** PROVIDED RECORDS follows **
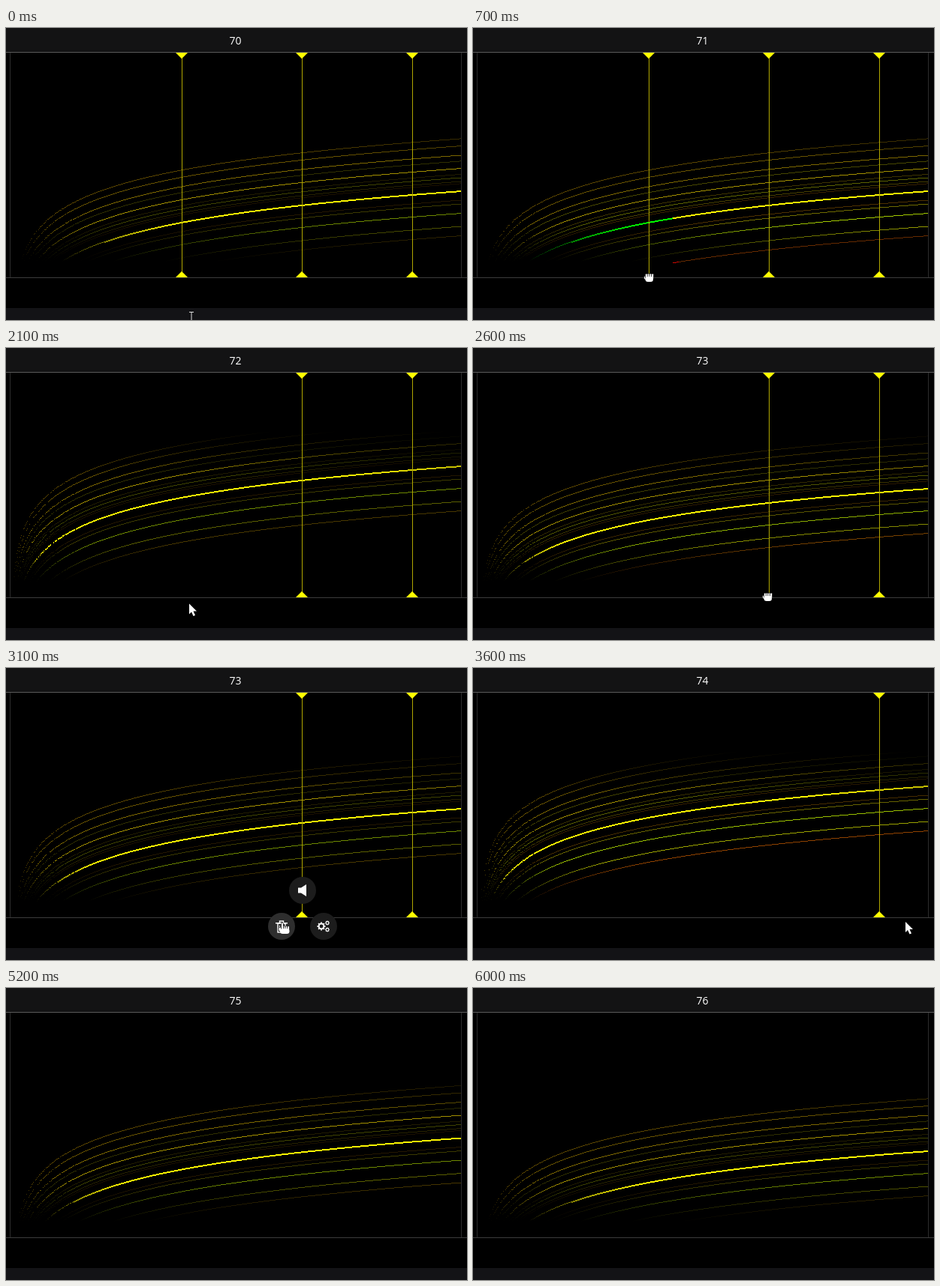
These frames come from a looping animation (614x390 px, 6.1 s). An HTML page with a canvas:

```html
<!DOCTYPE html>
<html>
<head>
<meta charset="utf-8">
<style>
html, body { margin: 0; width: 100%; height: 100%; overflow: hidden; background: #000; }
canvas { display: block; }
#beat { position: absolute; left: 0; top: 8px; width: 611px; text-align: center;
  font: 500 14px/18px "Open Sans", "Noto Sans", sans-serif; color: #fff; }
</style>
</head>
<body>
<canvas id="stage" width="614" height="390"></canvas>
<div id="beat"></div>
<script>
const LOOP = 6100, STEP = 100, BEAT = 1000, LEAD = 600;
const g = document.getElementById('stage').getContext('2d');
const label = document.getElementById('beat');
const clamp = v => Math.max(0, Math.min(1, v));
const mix = (a, b, k) => a + (b - a) * k;
const noise = n => { const s = Math.sin(n * 12.9898) * 43758.5453; return s - Math.floor(s); };

// One note per beat: semitones above the lowest note, and strength of the attack
const notes = [[0, 0.8], [0, 0.8], [24, 1], [12, 0.5], [24, 0.7], [7, 0.9], [0, 0.8]];

const markers = [
  { x: 234, menuY: 332, open: 1000, close: 1900 },
  { x: 394, menuY: 329, open: 2900, close: 3200 },
  { x: 541, menuY: 327, open: 4300, close: 4700 }
];
// time, x, y of the mouse
const path = [
  [0, 247, 385], [600, 234, 333], [1400, 234, 333], [1600, 225, 345], [1800, 207, 344], [2000, 207, 344],
  [2500, 392, 332], [2900, 392, 332], [3100, 368, 340], [3300, 368, 340],
  [3600, 576, 339], [4100, 541, 331], [4300, 541, 331], [4500, 517, 338], [5100, 517, 338]
];

function rect(color, x, y, w, h) { g.fillStyle = color; g.fillRect(x, y, w, h); }
function poly(color, ...p) {
  g.fillStyle = color;
  g.beginPath();
  for (let i = 0; i < p.length; i += 2) g.lineTo(p[i], p[i + 1]);
  g.closePath();
  g.fill();
}
function disc(color, x, y, r) {
  g.fillStyle = color;
  g.beginPath();
  g.arc(x, y, r, 0, 7);
  g.fill();
}
function at(x, y, draw) { g.save(); g.translate(x, y); draw(); g.restore(); }

function panel() {
  rect('#000', 0, 0, 614, 390);
  rect('#131314', 0, 0, 614, 32);
  rect('#5a5a5a', 0, 32, 614, 1);
  rect('#2c2c2c', 5, 33, 1, 300);
  rect('#2c2c2c', 606, 33, 1, 300);
  rect('#3c3c3c', 0, 333, 614, 1);
  rect('#131316', 0, 374, 614, 16);
}

// A partial at p/q of the note's frequency; all follow one logarithmic curve, 30 px per octave
function partial(p, q, shift, struck, seed) {
  const base = 218 - 2.5 * shift - 30 * Math.log2(p / q);
  const strength = p ** -0.65 * q ** (0.7 * struck - 0.9);
  const front = shift < 12 && struck ? 6 + 260 * 2 ** (-shift / 24) : 0;
  const lowest = p === 1 && q === 4, main = p === q;
  const tint = 58 + 14 * Math.sin(1.4 * (q - 1)) - 5 * Math.log2(p) - (lowest ? 26 * struck : 0);
  for (let x = 10; x < 606; x++) {
    const y = base + 30 * Math.log2(600 / (x - 6));
    const behind = x < front;
    if (y > 318 || lowest && behind) continue;
    const blur = clamp((100 - x) / 90), r = noise(x * 3.7 + base * 91 + seed);
    if (r < blur * 0.4) continue;
    const start = lowest && x < front + 8;
    const floor = lowest && front ? 0.8 * struck : 0;
    const fade = clamp((y - 112) / 60) * Math.max(floor, clamp((312 - y) / 52));
    const level = start ? struck : strength * fade;
    const hue = start ? 2 : mix(tint, 120, main && behind ? clamp(struck * 2) : 0);
    const thick = main && level > 0.5 || level > 0.85 ? 2 : 1;
    rect(`hsl(${hue} 100% ${50 * level}%)`, x, Math.round(y + (r - 0.5) * blur * 3) - 1, 1, thick);
  }
}

function spectrum([shift, force], age) {
  const struck = force * (1 - clamp((age - 300) / 300));
  g.globalCompositeOperation = 'lighter';
  for (let q = 1; q <= 4; q++) {
    for (let p = 1; p <= 5; p++) {
      const reduced = !(p % 2 === 0 && q % 2 === 0) && (p !== q || p === 1) ;
      if (reduced) partial(p, q, shift, struck, age / STEP);
    }
  }
  g.globalCompositeOperation = 'source-over';
}

function trash() {
  g.strokeRect(-5, -4, 10, 12);
  g.strokeRect(-2.5, -7, 5, 2.5);
  rect('#fff', -8, -5, 16, 1.5);
  for (const x of [-2.5, 0, 2.5]) rect('#fff', x - 0.5, -1, 1, 7);
}
function speaker() { poly('#fff', -6, -3.5, -2, -3.5, 5, -8, 5, 8, -2, 3.5, -6, 3.5); }
function gear(x, y, r) {
  at(x, y, () => {
    for (let i = 0; i < 8; i++) {
      g.rotate(Math.PI / 4);
      rect('#fff', -r * 0.22, -r * 1.25, r * 0.44, r * 0.6);
    }
    disc('#fff', 0, 0, r);
    disc('#1c1c1c', 0, 0, r * 0.55);
  });
}
function gears() { gear(-3, 0, 4.4); gear(5, -4.5, 2.4); gear(5, 4.5, 2.4); }

function button(x, y, icon, hot) {
  disc(hot ? '#2e2e2e' : '#1c1c1c', x, y, 18);
  g.strokeStyle = '#fff';
  g.lineWidth = 1.4;
  at(x, y, icon);
}

function finger(x, y, w, h, outline = true) {
  g.beginPath();
  g.roundRect(x, y, w, h, Math.min(w, h) / 2);
  g.fill();
  if (outline) g.stroke();
}
const shapes = {
  text() {
    rect('#ddd', -0.5, -5, 1, 14);
    rect('#ddd', -3, -6, 6, 1);
  },
  arrow() { poly('#fff', 0, 0, 0, 14, 3, 11, 5.5, 16.5, 8, 15.5, 5.5, 10, 10, 10); },
  grab() {
    finger(-6.5, -2, 4, 5);
    for (let i = 0; i < 4; i++) finger(-4.5 + i * 2.7, -5, 3, 7);
    finger(-4.5, -1, 10.5, 7, false);
  },
  hand() {
    finger(-5, 6, 4, 6);
    for (let i = 1; i < 4; i++) finger(-1.5 + i * 2.7, 4.5, 3, 8);
    finger(-1.5, 0, 3, 11);
    finger(-3, 8, 12.5, 7, false);
  }
};

function mouse(t) {
  const i = path.findIndex(key => key[0] > t);
  if (i < 0) return null;
  const [t0, x0, y0] = path[i - 1], [t1, x1, y1] = path[i], k = (t - t0) / (t1 - t0);
  return { x: mix(x0, x1, k), y: mix(y0, y1, k) };
}
const near = (m, x, y, r) => m && Math.hypot(m.x - x, m.y - y) < r;

function draw(t) {
  const beat = Math.floor((t + LEAD) / BEAT), pos = mouse(t);
  let shape = pos && pos.y > 374 ? 'text' : 'arrow';
  label.textContent = 70 + beat;
  panel();
  spectrum(notes[beat], (t + LEAD) % BEAT);
  for (const { x, menuY, open, close } of markers) {
    if (t >= close) continue;
    const held = t < open && near(pos, x, 332, 7);
    rect('#b0a600', x, 33, 1, 300);
    poly('#ff0', x - 8, 33, x + 8, 33, x, 41);
    if (held) shape = 'grab';
    else poly('#ff0', x - 8, 333, x + 8, 333, x, 325);
  }
  for (const { x, menuY, open, close } of markers) {
    if (t < open || t >= close) continue;
    const hot = near(pos, x - 27, menuY + 16, 16);
    if (hot) shape = 'hand';
    button(x + 1, menuY - 32, speaker);
    button(x - 27, menuY + 16, trash, hot);
    button(x + 29, menuY + 16, gears);
  }
  if (!pos) return;
  g.fillStyle = '#fff';
  g.strokeStyle = '#000';
  g.lineWidth = 0.7;
  at(pos.x, pos.y, shapes[shape]);
}

let shown = -1;
function tick() {
  const t = Math.floor(performance.now() % LOOP / STEP) * STEP;
  if (t !== shown) draw(shown = t);
  requestAnimationFrame(tick);
}
tick();
</script>
</body>
</html>
```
** End of PROVIDED RECORDS **
*YOUR ASSIGNMENT*
Give nothing except how many lines of the records include "notes".

*ANSWER BOX*
2